7. Great Food, Drink, & Lodging

Eventually, you’ll need to find your way back to civilization for a warm shower, a cold beer and a comfy hotel bed. Redding features a range of cuisine from high-end seafood to laid-back brewpubs. There are plenty of locally operated restaurants and yes, many of them are dog-friendly. Stay in-town at a hotel or ramble out to one of the many clean, well-maintained RV parks.

Redding is truly the epicenter of outdoors adventure—it has some of the very best California wilderness, with the added benefit of more than 300 sunny days per year, laying claim as the sunniest city in the Golden State. Mountain hikes, vast freshwater lakes, craggy foothills, vanilla-scented pine forests, and the timeless Sacramento River add up to an outdoor playground where the only limit is your imagination.
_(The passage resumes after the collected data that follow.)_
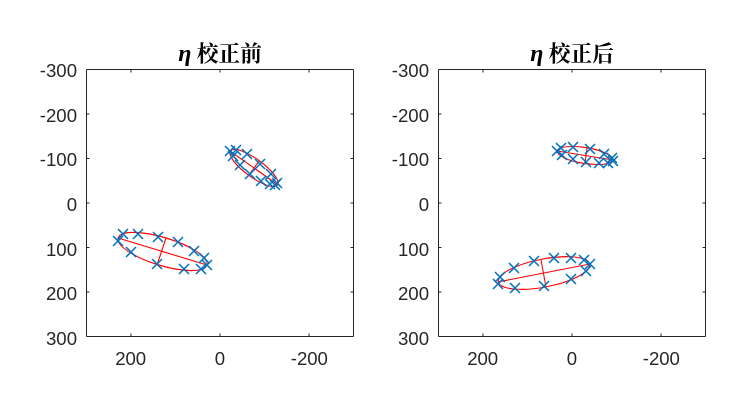
<!DOCTYPE html>
<html lang="zh-CN">
<head>
<meta charset="utf-8">
<title>η 校正前后</title>
<style>
:root { --paper: #fff; --ink: #000; --axis: #262626; --fit: #f00; --marker: #0072bd; }
* { box-sizing: border-box; margin: 0; padding: 0; }
html, body { width: 747px; height: 406px; overflow: hidden; background: var(--paper); }
.figure { display: flex; gap: 28px; width: 747px; height: 406px; padding-left: 30px; }
.panel { flex: none; display: grid; grid-template-columns: 56px 268px; grid-template-rows: 69px 268px 69px; width: 324px; }
.title { grid-column: 2; padding-top: 36px; text-align: center; white-space: nowrap; color: var(--ink); font: bold 21.7px/32px "Noto Serif CJK SC", serif; }
.title i { font: italic bold 24px/32px "Liberation Serif", serif; }
.y-axis, .x-axis { list-style: none; color: var(--axis); font: 18.6px/20px "Liberation Sans", Arial, sans-serif; }
.y-axis { grid-area: 2 / 1; display: flex; flex-direction: column; justify-content: space-between; margin: -8px 0 -12px; padding-right: 9px; text-align: right; }
.x-axis { grid-area: 3 / 2; display: grid; grid-template-columns: repeat(3, 1fr); padding-top: 12px; text-align: center; }
.plot { grid-area: 2 / 2; display: block; overflow: visible; }
.frame { fill: none; stroke: var(--axis); stroke-width: 1; }
.fit { fill: none; stroke: var(--fit); stroke-width: 1.1; }
.points { stroke: var(--marker); stroke-width: 1.5; }
</style>
</head>
<body>
<main class="figure">
  <section class="panel">
    <h2 class="title"><i>η</i> 校正前</h2>
    <ul class="y-axis"><li>-300</li><li>-200</li><li>-100</li><li>0</li><li>100</li><li>200</li><li>300</li></ul>
    <svg class="plot" width="268" height="268" viewBox="86 69 268 268" role="img" aria-label="校正前的数据点与拟合椭圆">
      <defs>
        <path id="cross" d="M-5-5 5 5M-5 5 5-5"/>
        <path id="axes" d="M.5.5H267.5V267.5H.5ZM45 267.5v-3M134 267.5v-3M223 267.5v-3M45 .5v3M134 .5v3M223 .5v3M.5 45h3M.5 89.5h3M.5 134h3M.5 178.5h3M.5 223h3M267.5 45h-3M267.5 89.5h-3M267.5 134h-3M267.5 178.5h-3M267.5 223h-3"/>
      </defs>
      <use class="frame" href="#axes" x="86" y="69"/>
      <g class="fit">
        <ellipse cx="254" cy="168" rx="29" ry="9" transform="rotate(36 254 168)"/>
        <path d="M230 151 278 185M259 161 249 175"/>
        <ellipse cx="162.5" cy="251.5" rx="46.5" ry="14" transform="rotate(17 162.5 251.5)"/>
        <path d="M118 238 207 265M166 238 157 265"/>
      </g>
      <g class="points">
        <use href="#cross" x="230" y="151"/><use href="#cross" x="236" y="150"/><use href="#cross" x="247" y="154"/><use href="#cross" x="260" y="164"/><use href="#cross" x="271" y="174"/><use href="#cross" x="277" y="183"/><use href="#cross" x="275" y="185"/><use href="#cross" x="270" y="184"/><use href="#cross" x="261" y="181"/><use href="#cross" x="250" y="174"/><use href="#cross" x="240" y="165"/><use href="#cross" x="233" y="156"/>
        <use href="#cross" x="118" y="241"/><use href="#cross" x="123" y="234"/><use href="#cross" x="138" y="234"/><use href="#cross" x="158" y="237"/><use href="#cross" x="178" y="242"/><use href="#cross" x="194" y="251"/><use href="#cross" x="204" y="258"/><use href="#cross" x="207" y="265"/><use href="#cross" x="201" y="269"/><use href="#cross" x="184" y="269"/><use href="#cross" x="157" y="264"/><use href="#cross" x="131" y="252"/>
      </g>
    </svg>
    <ul class="x-axis"><li>200</li><li>0</li><li>-200</li></ul>
  </section>
  <section class="panel">
    <h2 class="title"><i>η</i> 校正后</h2>
    <ul class="y-axis"><li>-300</li><li>-200</li><li>-100</li><li>0</li><li>100</li><li>200</li><li>300</li></ul>
    <svg class="plot" width="268" height="268" viewBox="438 69 268 268" role="img" aria-label="校正后的数据点与拟合椭圆">
      <use class="frame" href="#axes" x="438" y="69"/>
      <g class="fit">
        <ellipse cx="585" cy="155.5" rx="28" ry="8" transform="rotate(9 585 155.5)"/>
        <path d="M557 151 613 160M587 148 585 163"/>
        <ellipse cx="544" cy="273" rx="46.5" ry="14" transform="rotate(-11 544 273)"/>
        <path d="M498 282 590 264M541 260 546 287"/>
      </g>
      <g class="points">
        <use href="#cross" x="557" y="151"/><use href="#cross" x="561" y="148"/><use href="#cross" x="573" y="147"/><use href="#cross" x="590" y="149"/><use href="#cross" x="604" y="154"/><use href="#cross" x="612" y="158"/><use href="#cross" x="613" y="161"/><use href="#cross" x="608" y="163"/><use href="#cross" x="599" y="163"/><use href="#cross" x="586" y="162"/><use href="#cross" x="573" y="159"/><use href="#cross" x="562" y="155"/>
        <use href="#cross" x="498" y="284"/><use href="#cross" x="500" y="277"/><use href="#cross" x="514" y="268"/><use href="#cross" x="534" y="261"/><use href="#cross" x="554" y="258"/><use href="#cross" x="571" y="258"/><use href="#cross" x="584" y="260"/><use href="#cross" x="590" y="264"/><use href="#cross" x="586" y="271"/><use href="#cross" x="571" y="279"/><use href="#cross" x="544" y="286"/><use href="#cross" x="515" y="288"/>
      </g>
    </svg>
    <ul class="x-axis"><li>200</li><li>0</li><li>-200</li></ul>
  </section>
</main>
</body>
</html>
Written by Ry Glover for RootsRated Media in partnership with Redding CVB.

Featured image provided by Don DeBold